Greece's parliament has approved a new package of austerity measures needed to release the next instalment of its multi-billion-dollar bailout, as angry demonstrators protested outside parliament against the new round of austerity. The measures, which entail $5.4bn in cuts to be implemented in 2019 and 2020, were backed late on Thursday by all 153 members of parliament in Prime Minister Alexis Tsipras' ruling coalition after a fiery debate. The legislation was backed by all 153 deputies in Prime Minister Alexis Tsipras' left-led coalition. All 128 opposition lawmakers present in the 300-member parliament stood against the measures in a vote just before midnight.
Greece has reached a preliminary deal with its creditors that should pave the way for long-awaited debt relief talks, the Greek finance minister said Tuesday. “The negotiations are concluded,” Euclid Tsakalotos told reporters, according to state agency ANA. After overnight talks, Tsakalotos said a “preliminary technical agreement” had been achieved ahead of a May 22 meeting of eurozone finance ministers, which is required to approve the deal. Talks on the deal, which includes labour and energy reforms as well as pension cuts and tax rises, had dragged on for half a year mainly due to a rift between the European Union and the International Monetary Fund over fiscal targets.
Greece's parliament on Wednesday voted to open an investigation into alleged health scandals going back two decades, involving bribes and inflated prices for medical equipment and medicine.

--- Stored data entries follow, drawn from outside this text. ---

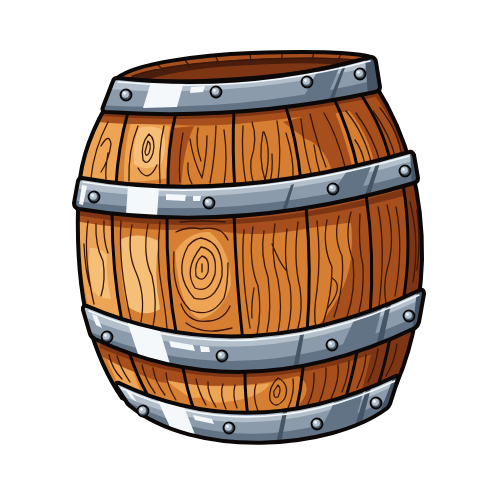
<!DOCTYPE html>
<html lang="en">
<head>
<meta charset="utf-8">
<title>Wooden barrel</title>
<style>
:root{--ink:#0b0807;--wood:#d67e32;--wood-light:#eda455;--wood-glow:#f6bf78;--wood-shade:#a64e1c;--wood-dark:#7d3514;--grain:#3a1708;--steel:#8b9bab;--steel-light:#b3c0cc;--steel-dark:#627385;--steel-deep:#465565;--shine:#f4f8fb}
html,body{margin:0;background:#fff;overflow:hidden}
svg{display:block;width:500px;height:500px}
.outline{fill:none;stroke:var(--ink);stroke-width:4;stroke-linejoin:round}
.seams{fill:none;stroke:var(--ink);stroke-width:3;stroke-linecap:round}
.grain{fill:none;stroke:var(--grain);stroke-width:1.3;stroke-linecap:round;stroke-linejoin:round}
.light{fill:var(--wood-light)}
.glow{fill:var(--wood-glow)}
.shade{fill:var(--wood-shade)}
.dark{fill:var(--wood-dark)}
.steel{fill:var(--steel)}
.steel-light{fill:var(--steel-light)}
.steel-dark{fill:var(--steel-dark)}
.steel-deep{fill:var(--steel-deep)}
.shine{fill:var(--shine)}
.edge{fill:none;stroke:var(--shine);stroke-width:1.6;stroke-linecap:round}
</style>
</head>
<body>
<svg viewBox="0 0 500 500" role="img" aria-label="Wooden barrel with four riveted steel hoops">
<defs>
<path id="body" d="M106 106C88 138 78 168 78 206C77 250 80 290 88 322C97 354 108 378 122 398Q245 462 390 398C408 362 420 316 422 260C423 200 410 140 376 86Q240 120 106 106Z"/>
<path id="hoop-top" d="M117 78Q245 92 371 57Q375 57 376 62L380 87Q380 91 375 92Q240 121 106 112Q101 111 103 107L113 81Q114 78 117 78Z"/>
<path id="hoop-upper" d="M82 178Q230 204 409 152Q412 151 414 155L418 178Q418 182 414 183Q240 235 79 209Q74 208 74 203L78 181Q79 178 82 178Z"/>
<path id="hoop-lower" d="M87 306Q245 374 420 290Q424 289 424 294L419 322Q418 326 415 328Q245 410 95 339Q91 337 90 334L83 310Q82 305 87 306Z"/>
<path id="hoop-bottom" d="M119 383Q250 446 396 376Q399 375 398 379L390 404Q389 407 386 409C330 450 195 459 130 406Q127 404 126 401L116 386Q115 382 119 383Z"/>
<path id="mouth" d="M117 78C136 63 200 55 252 53Q345 50 371 57C335 73 200 88 117 78Z"/>
<clipPath id="clip-body"><use href="#body"/></clipPath>
<clipPath id="clip-mouth"><use href="#mouth"/></clipPath>
<clipPath id="clip-top"><use href="#hoop-top"/></clipPath>
<clipPath id="clip-upper"><use href="#hoop-upper"/></clipPath>
<clipPath id="clip-lower"><use href="#hoop-lower"/></clipPath>
<clipPath id="clip-bottom"><use href="#hoop-bottom"/></clipPath>
<g id="rivet">
<circle r="5.5" fill="var(--steel-deep)" stroke="var(--ink)" stroke-width="1.8"/>
<circle cx="-.7" cy="-.8" r="3.6" fill="var(--steel-light)"/>
<circle cx="-1.5" cy="-1.6" r="1.3" fill="var(--shine)"/>
</g>
</defs>

<g id="staves">
<use href="#body" fill="var(--wood)"/>
<g clip-path="url(#clip-body)">
<g id="highlights">
<path class="light" d="M104 112L128 114Q118 150 117 185L82 180Q86 140 104 112Z"/>
<path class="light" d="M78 214L113 218Q113 270 121 318L88 306Q78 260 78 214Z"/>
<path class="light" d="M131 122L170 126Q166 150 168 178Q145 182 124 182Q123 150 131 122Z"/>
<path class="glow" d="M139 128Q152 124 163 130Q168 150 161 164Q146 172 134 164Q132 144 139 128Z"/>
<path class="glow" d="M121 239Q139 231 159 241Q153 273 160 309Q144 319 127 306Q119 274 121 239Z"/>
<path class="glow" d="M90 248Q101 247 107 255Q105 275 111 299Q99 299 93 291Q87 270 90 248Z"/>
<path class="light" d="M175 252Q188 231 210 232Q231 250 231 285Q222 314 200 319Q180 312 175 252Z"/>
<path class="light" d="M103 350L129 360L140 390L117 382Z"/>
<path class="light" d="M186 388Q230 394 270 384Q258 401 212 403Z"/>
</g>
<g id="shadows">
<path class="shade" d="M100 104Q240 122 382 84L386 104Q330 116 290 118Q210 129 170 124Q130 125 98 122Z"/>
<path class="shade" d="M340 100L386 90Q416 130 418 165L376 174Q371 132 340 100Z"/>
<path class="shade" d="M283 122L334 109Q347 143 354 174L334 178Q326 146 306 139Z"/>
<path class="shade" d="M174 128L194 126Q183 150 181 188L169 188Q168 150 174 128Z"/>
<path class="shade" d="M70 205Q245 240 425 176L425 214Q352 222 310 228Q250 240 206 228Q150 234 74 221Z"/>
<path class="shade" d="M347 205L428 180V310L312 332Q346 298 351 258Q354 224 347 205Z"/>
<path class="dark" d="M402 184L428 176V300L404 305Q413 250 402 184Z"/>
<path class="dark" d="M375 96L390 92L420 160L403 164Q398 126 375 96Z"/>
<path class="shade" d="M84 330Q245 414 425 318L400 400L292 412Q318 388 298 376Q240 392 160 382Q115 366 92 350Z"/>
<path class="dark" d="M373 347L420 322L400 380L362 390Z"/>
<path class="dark" d="M76 208Q245 242 425 182V190Q245 244 76 215ZM100 340Q245 412 420 328V336Q245 412 100 348ZM104 110Q240 123 380 90V96Q240 127 102 116Z"/>
<path class="light" d="M165 380Q215 391 271 383Q253 397 190 398Z"/>
</g>
<path class="seams" d="M128 112Q118 148 116 185M176 112Q167 150 168 190M234 110Q232 150 235 190M285 104Q297 140 301 182M333 96Q350 132 358 170M358 90Q382 125 390 160M112 212Q112 270 122 322M167 216Q166 280 177 338M234 214Q236 280 243 342M306 206Q312 270 307 334M366 194Q375 255 370 316M403 184Q413 245 403 302M129 352Q137 376 147 394M183 368Q187 390 194 410M245 374Q245 396 248 416M303 368Q301 390 296 412M357 352Q352 378 345 400M390 338Q385 364 378 386"/>
<g id="wood-grain" class="grain">
<path d="M101 146Q109 132 111 144Q109 160 101 172M108 122Q94 149 91 178M108 153Q105 170 106 179M138 126Q128 150 129 181M164 126Q158 150 160 183M149 134Q156 139 153 153Q148 167 143 160Q140 144 149 134ZM148 141Q152 144 149 153Q146 158 145 152ZM138 168Q148 185 157 165"/>
<path d="M183 133Q178 160 180 182M190 139Q193 160 202 178Q207 155 207 136M198 128Q195 145 201 161M216 126Q215 158 210 183M224 130Q228 158 224 185M188 163Q187 175 192 184"/>
<path d="M243 126Q241 156 246 184M252 122Q258 139 251 160Q250 174 254 184M263 132Q258 158 265 180Q272 151 264 132M277 121Q282 150 278 180M286 133Q294 158 293 178M272 154Q273 171 270 182M310 114Q317 143 326 167M301 119Q304 148 312 177M324 113Q337 135 346 170M314 145Q316 160 320 174M346 111Q365 134 372 166M356 113Q374 138 380 162M355 140Q363 151 365 166M373 111Q390 134 396 160M380 108Q399 132 402 158"/>
<path d="M88 221Q83 257 94 304M96 224Q95 245 103 261Q106 280 101 296M104 221Q103 240 108 253M84 244Q85 270 90 286M121 221Q118 265 131 320M132 225Q127 251 135 270Q146 294 141 322M148 224Q142 255 152 276Q158 303 153 327M160 222Q156 258 162 290Q166 314 167 329"/>
<path d="M202 256Q210 258 208 272Q203 284 196 276Q194 262 202 256ZM201 247Q218 250 215 274Q209 294 195 288Q183 270 201 247ZM201 238Q224 242 222 276Q215 304 194 298Q173 274 188 246Q194 239 201 238ZM176 232Q188 226 201 229Q221 225 228 240M174 252Q171 291 190 310Q211 319 224 298Q228 285 228 263M181 304Q188 324 209 321Q224 320 230 306M186 323Q203 336 232 328M180 222Q200 220 225 222M202 264V272"/>
<path d="M244 230Q240 265 250 328M253 227Q248 262 258 286Q262 310 257 335M264 231Q260 255 268 277Q272 310 267 332M275 224Q270 254 278 280Q283 308 278 333M287 229Q283 263 290 285Q293 308 288 330M298 222Q293 260 300 288Q303 310 298 328M272 244Q281 266 287 271M254 288Q251 306 252 318"/>
<path d="M317 221Q321 257 317 290Q313 314 316 328M327 220Q322 246 332 267Q332 295 323 324M339 216Q333 237 342 256Q345 284 334 317M351 212Q344 237 353 260Q356 290 347 317M360 214Q358 245 363 266Q364 292 359 312M332 278Q345 286 327 309M378 207Q386 246 379 306M387 205Q396 240 387 270Q383 286 386 303M396 207Q404 247 395 296M410 202Q420 241 413 282M417 210Q421 240 417 270"/>
<path d="M109 355Q112 369 122 379M117 356Q121 369 130 382M142 365Q145 379 155 393M153 368Q155 382 165 395M166 373Q167 386 176 400M196 379Q199 393 206 405M208 382Q207 393 216 407M223 384Q219 394 226 409M235 385Q232 396 237 408M256 384Q252 396 258 411M278 378Q290 384 285 398Q276 411 270 400Q268 387 278 378ZM278 385Q282 389 278 397Q273 399 274 391ZM293 379Q295 393 288 408M314 373Q315 390 308 404M326 368Q327 383 319 403M338 365Q340 379 331 399M349 361Q349 374 342 392M366 355Q365 371 357 388M378 349Q376 366 368 382M397 344Q395 361 386 376"/>
</g>
</g>
<use href="#body" class="outline"/>
</g>

<g id="barrel-mouth">
<use href="#mouth" fill="var(--wood-shade)"/>
<g clip-path="url(#clip-mouth)">
<path fill="#4a1d0d" d="M124 80Q150 65 250 59Q340 55 360 62L330 75L200 86Z"/>
<path class="dark" d="M145 80Q190 67 252 65Q320 61 346 66L290 79Z"/>
<path class="grain" d="M158 65L164 71M185 60L190 67M216 57L219 64M250 54L251 61M282 53V60M314 52L312 60M342 53L337 61M132 76Q170 63 250 60Q330 56 361 61"/>
</g>
<use href="#mouth" class="outline"/>
</g>

<g id="hoops">
<g id="first-hoop">
<use href="#hoop-top" class="steel"/>
<g clip-path="url(#clip-top)">
<path class="steel-light" d="M108 76Q245 92 380 54V64Q245 99 108 89Z"/>
<path class="steel-dark" d="M98 105Q240 114 384 78V100L100 120ZM318 70L340 66L324 104H300Z"/>
<path class="steel-deep" d="M343 66L346 65L334 98H330ZM365 58L380 54V94L368 96Z"/>
<path class="shine" d="M151 82L184 82L177 107L143 108ZM191 87L205 86L203 92L190 93Z"/>
<path class="edge" d="M118 82Q245 94 370 61"/>
</g>
<use href="#hoop-top" class="outline"/>
</g>
<g id="second-hoop">
<use href="#hoop-upper" class="steel"/>
<g clip-path="url(#clip-upper)">
<path class="steel-light" d="M74 176Q230 205 416 150V160Q230 214 74 188Z"/>
<path class="steel-dark" d="M70 200Q240 226 420 171V190L240 230L70 214ZM347 171L372 164L356 204H325Z"/>
<path class="steel-deep" d="M376 164L380 163L369 198H364ZM291 185L294 184L285 214H281ZM410 150H420V185H412Z"/>
<path class="shine" d="M128 185L159 188L157 216L126 214ZM166 194L186 195L185 201L166 200ZM193 196L201 196L200 201L193 201ZM82 185L87 186L83 205L79 204Z"/>
<path class="edge" d="M83 182Q230 207 409 156"/>
</g>
<use href="#hoop-upper" class="outline"/>
</g>
<g id="third-hoop">
<use href="#hoop-lower" class="steel"/>
<g clip-path="url(#clip-lower)">
<path class="steel-light" d="M80 303Q245 374 426 287V297Q245 385 84 317Z"/>
<path class="steel-dark" d="M86 330Q245 400 426 312V340L245 400L90 350ZM355 318L382 307L370 355H338Z"/>
<path class="steel-deep" d="M386 306L391 304L382 346H376ZM300 335L304 334L297 373H292ZM417 291L426 287V330L412 332Z"/>
<path class="shine" d="M127 321L160 331L170 364L139 357ZM169 341L193 345L195 351L171 347ZM200 346L209 347L210 352L201 352ZM92 314L97 316L102 328L96 325Z"/>
<path class="edge" d="M89 311Q245 377 419 295"/>
</g>
<use href="#hoop-lower" class="outline"/>
</g>
<g id="fourth-hoop">
<use href="#hoop-bottom" class="steel"/>
<g clip-path="url(#clip-bottom)">
<path class="steel-light" d="M114 381Q250 446 400 373V383Q250 456 116 393Z"/>
<path class="steel-dark" d="M120 397Q250 472 400 394V450H130ZM335 401L364 390L350 440H315Z"/>
<path class="steel-deep" d="M366 390L371 388L361 426H355ZM283 412L287 412L281 444H276ZM394 376H400L390 410L380 412Z"/>
<path class="shine" d="M157 399L184 407L196 437L171 429ZM193 415L212 419L214 424L195 420ZM126 391L131 393L137 402L131 398Z"/>
<path class="edge" d="M121 388Q250 449 395 381"/>
</g>
<use href="#hoop-bottom" class="outline"/>
</g>
</g>

<g id="rivets">
<use href="#rivet" x="126" y="95"/><use href="#rivet" x="216" y="92"/><use href="#rivet" x="307" y="82"/><use href="#rivet" x="360" y="74"/>
<use href="#rivet" x="94" y="197"/><use href="#rivet" x="209" y="203"/><use href="#rivet" x="333" y="189"/><use href="#rivet" x="405" y="171"/>
<use href="#rivet" x="107" y="337"/><use href="#rivet" x="222" y="356"/><use href="#rivet" x="332" y="345"/><use href="#rivet" x="409" y="316"/>
<use href="#rivet" x="143" y="411"/><use href="#rivet" x="229" y="428"/><use href="#rivet" x="317" y="424"/><use href="#rivet" x="376" y="403"/>
</g>
</svg>
</body>
</html>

A broad majority of 187 lawmakers in the 300-seat parliament approved a government proposal to look into suspected mismanagement between 1997 and 2014. "Everything must be investigated... to clear up whether the public interest was upheld," Prime Minister Alexis Tsipras told the chamber. For years, public (funds) were pillaged, hurting social security funds and benefiting powerful interests," the PM said.
Regulierung – seit der Finanzkrise prägt der Ruf nach mehr Kontrolle das Banking: Wegen regulator
Die Fonds-Konferenz der SKSF ist eine wichtige, branchenspezifische Plattform für Wissens- und Erfa
2 evenings to find out about the latest from the digital industry & 2 days to find ideas and to crea
ICDA will return this year to its alpine home for the 38th Bürgenstock Meeting.
The objective of the Conference is to bring together all the diverse stakeholdersinterested in a pol
Updates and news from MarketPlus
|SMI® PR||8874.35||-0,80 %|
|LYXOR DAX INAV||116.112||-0,31 %|
|FTSE MIB Index||21815.00||0,12 %|
|FTSE 100||7323.98||-0,87 %|
|CAC 40||5114.15||-0,64 %|
|S&P 500||2425.55||-0,18 %|
|NASDAQ Composite||6216.5269||-0,09 %|
|HANG SENG INDEX||27047.57||-1,10 %|
|Powered by Yahoo Finance|